▶ [Work to be completed]:
Return every entry exactly as it is written in the listing.
Record excerpts START
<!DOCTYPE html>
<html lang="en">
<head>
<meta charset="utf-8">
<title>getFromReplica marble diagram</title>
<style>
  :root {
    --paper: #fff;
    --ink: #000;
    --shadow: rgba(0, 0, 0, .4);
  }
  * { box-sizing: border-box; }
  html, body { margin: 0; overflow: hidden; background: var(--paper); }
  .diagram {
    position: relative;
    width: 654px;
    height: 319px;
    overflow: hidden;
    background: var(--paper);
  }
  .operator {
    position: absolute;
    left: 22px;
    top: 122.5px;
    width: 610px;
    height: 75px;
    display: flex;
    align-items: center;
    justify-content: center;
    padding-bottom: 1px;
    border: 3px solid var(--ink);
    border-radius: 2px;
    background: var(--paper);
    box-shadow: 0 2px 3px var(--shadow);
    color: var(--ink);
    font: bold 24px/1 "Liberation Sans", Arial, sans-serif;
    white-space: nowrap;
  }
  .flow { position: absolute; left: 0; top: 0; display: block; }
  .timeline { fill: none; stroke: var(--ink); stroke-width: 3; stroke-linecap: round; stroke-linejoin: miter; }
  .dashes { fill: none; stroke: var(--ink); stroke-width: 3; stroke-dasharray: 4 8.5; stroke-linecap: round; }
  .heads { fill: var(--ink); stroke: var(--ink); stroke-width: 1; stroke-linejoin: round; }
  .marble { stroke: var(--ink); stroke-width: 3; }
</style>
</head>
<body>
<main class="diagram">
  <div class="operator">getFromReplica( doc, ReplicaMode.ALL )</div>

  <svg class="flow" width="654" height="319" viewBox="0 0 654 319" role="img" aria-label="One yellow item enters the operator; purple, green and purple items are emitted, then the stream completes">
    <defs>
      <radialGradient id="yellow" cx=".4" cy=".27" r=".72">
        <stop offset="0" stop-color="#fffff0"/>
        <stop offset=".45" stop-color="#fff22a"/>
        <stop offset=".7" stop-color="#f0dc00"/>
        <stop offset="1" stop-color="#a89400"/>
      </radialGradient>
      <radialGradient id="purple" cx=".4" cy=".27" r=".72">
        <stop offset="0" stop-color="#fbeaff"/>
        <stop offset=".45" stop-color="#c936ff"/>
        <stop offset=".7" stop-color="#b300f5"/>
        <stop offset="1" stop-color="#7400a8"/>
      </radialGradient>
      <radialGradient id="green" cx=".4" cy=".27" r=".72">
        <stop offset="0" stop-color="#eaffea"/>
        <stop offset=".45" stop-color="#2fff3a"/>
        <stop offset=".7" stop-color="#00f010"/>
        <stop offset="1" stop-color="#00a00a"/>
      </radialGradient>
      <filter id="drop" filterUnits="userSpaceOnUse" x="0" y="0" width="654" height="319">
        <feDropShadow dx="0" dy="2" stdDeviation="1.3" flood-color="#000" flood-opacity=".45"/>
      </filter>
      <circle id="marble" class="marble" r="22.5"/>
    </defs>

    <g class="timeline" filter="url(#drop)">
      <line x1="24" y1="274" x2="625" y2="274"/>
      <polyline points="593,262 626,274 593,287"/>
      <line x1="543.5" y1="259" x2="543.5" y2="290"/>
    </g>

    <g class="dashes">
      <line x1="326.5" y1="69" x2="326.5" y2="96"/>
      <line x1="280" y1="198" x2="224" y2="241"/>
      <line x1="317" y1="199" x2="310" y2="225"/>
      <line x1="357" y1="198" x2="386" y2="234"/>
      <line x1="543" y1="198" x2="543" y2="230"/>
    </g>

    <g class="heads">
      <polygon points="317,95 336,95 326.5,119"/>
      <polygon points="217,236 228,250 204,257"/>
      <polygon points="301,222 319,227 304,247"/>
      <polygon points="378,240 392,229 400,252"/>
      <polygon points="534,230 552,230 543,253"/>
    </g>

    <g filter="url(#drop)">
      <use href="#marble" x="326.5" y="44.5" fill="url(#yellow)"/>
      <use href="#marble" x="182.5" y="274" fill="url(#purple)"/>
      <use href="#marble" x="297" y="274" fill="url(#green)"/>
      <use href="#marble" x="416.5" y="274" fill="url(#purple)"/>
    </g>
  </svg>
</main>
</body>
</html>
Record excerpts END
▶ [Solution for this task]:
<!DOCTYPE html>
<html lang="en">
<head>
<meta charset="utf-8">
<title>getFromReplica marble diagram</title>
<style>
  :root {
    --paper: #fff;
    --ink: #000;
    --shadow: rgba(0, 0, 0, .4);
  }
  * { box-sizing: border-box; }
  html, body { margin: 0; overflow: hidden; background: var(--paper); }
  .diagram {
    position: relative;
    width: 654px;
    height: 319px;
    overflow: hidden;
    background: var(--paper);
  }
  .operator {
    position: absolute;
    left: 22px;
    top: 122.5px;
    width: 610px;
    height: 75px;
    display: flex;
    align-items: center;
    justify-content: center;
    padding-bottom: 1px;
    border: 3px solid var(--ink);
    border-radius: 2px;
    background: var(--paper);
    box-shadow: 0 2px 3px var(--shadow);
    color: var(--ink);
    font: bold 24px/1 "Liberation Sans", Arial, sans-serif;
    white-space: nowrap;
  }
  .flow { position: absolute; left: 0; top: 0; display: block; }
  .timeline { fill: none; stroke: var(--ink); stroke-width: 3; stroke-linecap: round; stroke-linejoin: miter; }
  .dashes { fill: none; stroke: var(--ink); stroke-width: 3; stroke-dasharray: 4 8.5; stroke-linecap: round; }
  .heads { fill: var(--ink); stroke: var(--ink); stroke-width: 1; stroke-linejoin: round; }
  .marble { stroke: var(--ink); stroke-width: 3; }
</style>
</head>
<body>
<main class="diagram">
  <div class="operator">getFromReplica( doc, ReplicaMode.ALL )</div>

  <svg class="flow" width="654" height="319" viewBox="0 0 654 319" role="img" aria-label="One yellow item enters the operator; purple, green and purple items are emitted, then the stream completes">
    <defs>
      <radialGradient id="yellow" cx=".4" cy=".27" r=".72">
        <stop offset="0" stop-color="#fffff0"/>
        <stop offset=".45" stop-color="#fff22a"/>
        <stop offset=".7" stop-color="#f0dc00"/>
        <stop offset="1" stop-color="#a89400"/>
      </radialGradient>
      <radialGradient id="purple" cx=".4" cy=".27" r=".72">
        <stop offset="0" stop-color="#fbeaff"/>
        <stop offset=".45" stop-color="#c936ff"/>
        <stop offset=".7" stop-color="#b300f5"/>
        <stop offset="1" stop-color="#7400a8"/>
      </radialGradient>
      <radialGradient id="green" cx=".4" cy=".27" r=".72">
        <stop offset="0" stop-color="#eaffea"/>
        <stop offset=".45" stop-color="#2fff3a"/>
        <stop offset=".7" stop-color="#00f010"/>
        <stop offset="1" stop-color="#00a00a"/>
      </radialGradient>
      <filter id="drop" filterUnits="userSpaceOnUse" x="0" y="0" width="654" height="319">
        <feDropShadow dx="0" dy="2" stdDeviation="1.3" flood-color="#000" flood-opacity=".45"/>
      </filter>
      <circle id="marble" class="marble" r="22.5"/>
    </defs>

    <g class="timeline" filter="url(#drop)">
      <line x1="24" y1="274" x2="625" y2="274"/>
      <polyline points="593,262 626,274 593,287"/>
      <line x1="543.5" y1="259" x2="543.5" y2="290"/>
    </g>

    <g class="dashes">
      <line x1="326.5" y1="69" x2="326.5" y2="96"/>
      <line x1="280" y1="198" x2="224" y2="241"/>
      <line x1="317" y1="199" x2="310" y2="225"/>
      <line x1="357" y1="198" x2="386" y2="234"/>
      <line x1="543" y1="198" x2="543" y2="230"/>
    </g>

    <g class="heads">
      <polygon points="317,95 336,95 326.5,119"/>
      <polygon points="217,236 228,250 204,257"/>
      <polygon points="301,222 319,227 304,247"/>
      <polygon points="378,240 392,229 400,252"/>
      <polygon points="534,230 552,230 543,253"/>
    </g>

    <g filter="url(#drop)">
      <use href="#marble" x="326.5" y="44.5" fill="url(#yellow)"/>
      <use href="#marble" x="182.5" y="274" fill="url(#purple)"/>
      <use href="#marble" x="297" y="274" fill="url(#green)"/>
      <use href="#marble" x="416.5" y="274" fill="url(#purple)"/>
    </g>
  </svg>
</main>
</body>
</html>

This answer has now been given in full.